- TASK DIRECTIONS
Set every entry below down once more, exactly as it stands, without images.

- DATASET ENTRIES
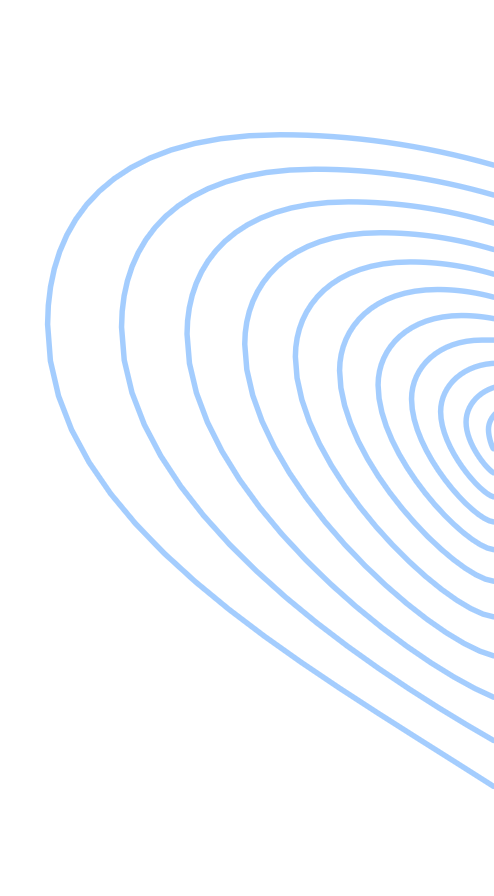
Write a Shadertoy shader that draws this background.

```glsl
// Nested, lopsided contour lines in pale blue on white, cut by the right edge.
// Each ring is three cubic Bezier arcs (crown, shoulder, flank) whose anchor
// points follow smooth polynomials of the ring index.

const vec3 PAPER = vec3(1.0);
const vec3 LINE_BLUE = vec3(0.645, 0.805, 0.995);
const int RINGS = 11;
const int ARC_STEPS = 16;
const float HEIGHT = 768.0;      // design units per canvas height, y downwards
const float RIGHT = 423.0;       // right edge in design units
const float HALF_LINE = 2.35;

// Polynomial coefficients in the ring index, outermost ring = 0
const vec4 LEFT_X = vec4(40.8, 67.2, -3.917, 0.0976);
const vec4 LEFT_Y = vec4(278.0, 0.311, 2.178, -0.1309);
const vec4 APEX_X = vec4(240.0, 30.18, -0.297, -0.0691);
const vec4 APEX_Y = vec4(115.5, 30.34, -0.809, 0.0095);
const vec4 BASE_Y = vec4(674.0, -42.55, 1.75, -0.0405);
const float BASE_RIPPLE = 2.0;

float poly(vec4 c, float k) {
    return c.x + k * (c.y + k * (c.z + k * c.w));
}

float segmentDistance(vec2 p, vec2 a, vec2 b) {
    vec2 ab = b - a;
    float t = clamp(dot(p - a, ab) / max(dot(ab, ab), 1e-4), 0.0, 1.0);
    return length(p - a - t * ab);
}

float bezierDistance(vec2 p, vec2 a, vec2 b, vec2 c, vec2 d) {
    float nearest = 1e4;
    vec2 previous = a;
    for (int i = 1; i <= ARC_STEPS; i++) {
        float t = float(i) / float(ARC_STEPS);
        float s = 1.0 - t;
        vec2 point = s * s * s * a + 3.0 * s * s * t * b
                   + 3.0 * s * t * t * c + t * t * t * d;
        nearest = min(nearest, segmentDistance(p, previous, point));
        previous = point;
    }
    return nearest;
}

float ringDistance(vec2 p, float k) {
    vec2 left = vec2(poly(LEFT_X, k), poly(LEFT_Y, k));
    vec2 apex = vec2(poly(APEX_X, k), poly(APEX_Y, k));
    vec2 base = vec2(RIGHT, poly(BASE_Y, k) + BASE_RIPPLE * sin(0.85 * k));

    // Skip rings whose bounds are far from the point
    if (p.x < left.x - 8.0 || p.y < apex.y - 8.0 || p.y > base.y + 8.0) return 1e4;

    // Crown: left extreme up to the apex
    vec2 rise = vec2(apex.x - left.x, left.y - apex.y);
    float crownPull = mix(0.74, 0.56, k / 10.0);
    float d = bezierDistance(p, left, left - vec2(0.0, 0.54 * rise.y),
                             apex - vec2(crownPull * rise.x, 0.0), apex);

    // Shoulder: parabola falling from the apex to the right edge
    if (apex.x < RIGHT) {
        float run = RIGHT - apex.x;
        float drop = max(26.0 - 3.9 * k, 0.0);
        d = min(d, bezierDistance(p, apex, apex + vec2(run / 3.0, 0.0),
                                  apex + vec2(run * 2.0, drop) / vec2(3.0),
                                  apex + vec2(run, drop)));
    }

    // Flank: left extreme down to the base on the right edge
    vec2 fall = base - left;
    float outer = max(1.0 - k / 4.0, 0.0);
    float reach = fall.x * (0.25 + 0.2 * outer * outer);
    float slope = 0.1 + 0.54 * (1.0 - smoothstep(0.0, 4.5, k))
                + 0.9 * smoothstep(7.0, 11.0, k);
    return min(d, bezierDistance(p, left, left + vec2(0.0, 0.43 * fall.y),
                                 base - reach * vec2(1.0, slope), base));
}

void mainImage(out vec4 fragColor, in vec2 fragCoord) {
    float pixel = HEIGHT / iResolution.y;
    vec2 p = vec2(fragCoord.x, iResolution.y - fragCoord.y) * pixel;

    float d = 1e4;
    for (int i = 0; i < RINGS; i++) d = min(d, ringDistance(p, float(i)));

    float ink = clamp(0.5 + (HALF_LINE - d) / pixel, 0.0, 1.0);
    fragColor = vec4(mix(PAPER, LINE_BLUE, ink), 1.0);
}
```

- YOUR RESPONSE
Write a Shadertoy shader that draws this background.

```glsl
// Nested, lopsided contour lines in pale blue on white, cut by the right edge.
// Each ring is three cubic Bezier arcs (crown, shoulder, flank) whose anchor
// points follow smooth polynomials of the ring index.

const vec3 PAPER = vec3(1.0);
const vec3 LINE_BLUE = vec3(0.645, 0.805, 0.995);
const int RINGS = 11;
const int ARC_STEPS = 16;
const float HEIGHT = 768.0;      // design units per canvas height, y downwards
const float RIGHT = 423.0;       // right edge in design units
const float HALF_LINE = 2.35;

// Polynomial coefficients in the ring index, outermost ring = 0
const vec4 LEFT_X = vec4(40.8, 67.2, -3.917, 0.0976);
const vec4 LEFT_Y = vec4(278.0, 0.311, 2.178, -0.1309);
const vec4 APEX_X = vec4(240.0, 30.18, -0.297, -0.0691);
const vec4 APEX_Y = vec4(115.5, 30.34, -0.809, 0.0095);
const vec4 BASE_Y = vec4(674.0, -42.55, 1.75, -0.0405);
const float BASE_RIPPLE = 2.0;

float poly(vec4 c, float k) {
    return c.x + k * (c.y + k * (c.z + k * c.w));
}

float segmentDistance(vec2 p, vec2 a, vec2 b) {
    vec2 ab = b - a;
    float t = clamp(dot(p - a, ab) / max(dot(ab, ab), 1e-4), 0.0, 1.0);
    return length(p - a - t * ab);
}

float bezierDistance(vec2 p, vec2 a, vec2 b, vec2 c, vec2 d) {
    float nearest = 1e4;
    vec2 previous = a;
    for (int i = 1; i <= ARC_STEPS; i++) {
        float t = float(i) / float(ARC_STEPS);
        float s = 1.0 - t;
        vec2 point = s * s * s * a + 3.0 * s * s * t * b
                   + 3.0 * s * t * t * c + t * t * t * d;
        nearest = min(nearest, segmentDistance(p, previous, point));
        previous = point;
    }
    return nearest;
}

float ringDistance(vec2 p, float k) {
    vec2 left = vec2(poly(LEFT_X, k), poly(LEFT_Y, k));
    vec2 apex = vec2(poly(APEX_X, k), poly(APEX_Y, k));
    vec2 base = vec2(RIGHT, poly(BASE_Y, k) + BASE_RIPPLE * sin(0.85 * k));

    // Skip rings whose bounds are far from the point
    if (p.x < left.x - 8.0 || p.y < apex.y - 8.0 || p.y > base.y + 8.0) return 1e4;

    // Crown: left extreme up to the apex
    vec2 rise = vec2(apex.x - left.x, left.y - apex.y);
    float crownPull = mix(0.74, 0.56, k / 10.0);
    float d = bezierDistance(p, left, left - vec2(0.0, 0.54 * rise.y),
                             apex - vec2(crownPull * rise.x, 0.0), apex);

    // Shoulder: parabola falling from the apex to the right edge
    if (apex.x < RIGHT) {
        float run = RIGHT - apex.x;
        float drop = max(26.0 - 3.9 * k, 0.0);
        d = min(d, bezierDistance(p, apex, apex + vec2(run / 3.0, 0.0),
                                  apex + vec2(run * 2.0, drop) / vec2(3.0),
                                  apex + vec2(run, drop)));
    }

    // Flank: left extreme down to the base on the right edge
    vec2 fall = base - left;
    float outer = max(1.0 - k / 4.0, 0.0);
    float reach = fall.x * (0.25 + 0.2 * outer * outer);
    float slope = 0.1 + 0.54 * (1.0 - smoothstep(0.0, 4.5, k))
                + 0.9 * smoothstep(7.0, 11.0, k);
    return min(d, bezierDistance(p, left, left + vec2(0.0, 0.43 * fall.y),
                                 base - reach * vec2(1.0, slope), base));
}

void mainImage(out vec4 fragColor, in vec2 fragCoord) {
    float pixel = HEIGHT / iResolution.y;
    vec2 p = vec2(fragCoord.x, iResolution.y - fragCoord.y) * pixel;

    float d = 1e4;
    for (int i = 0; i < RINGS; i++) d = min(d, ringDistance(p, float(i)));

    float ink = clamp(0.5 + (HALF_LINE - d) / pixel, 0.0, 1.0);
    fragColor = vec4(mix(PAPER, LINE_BLUE, ink), 1.0);
}
```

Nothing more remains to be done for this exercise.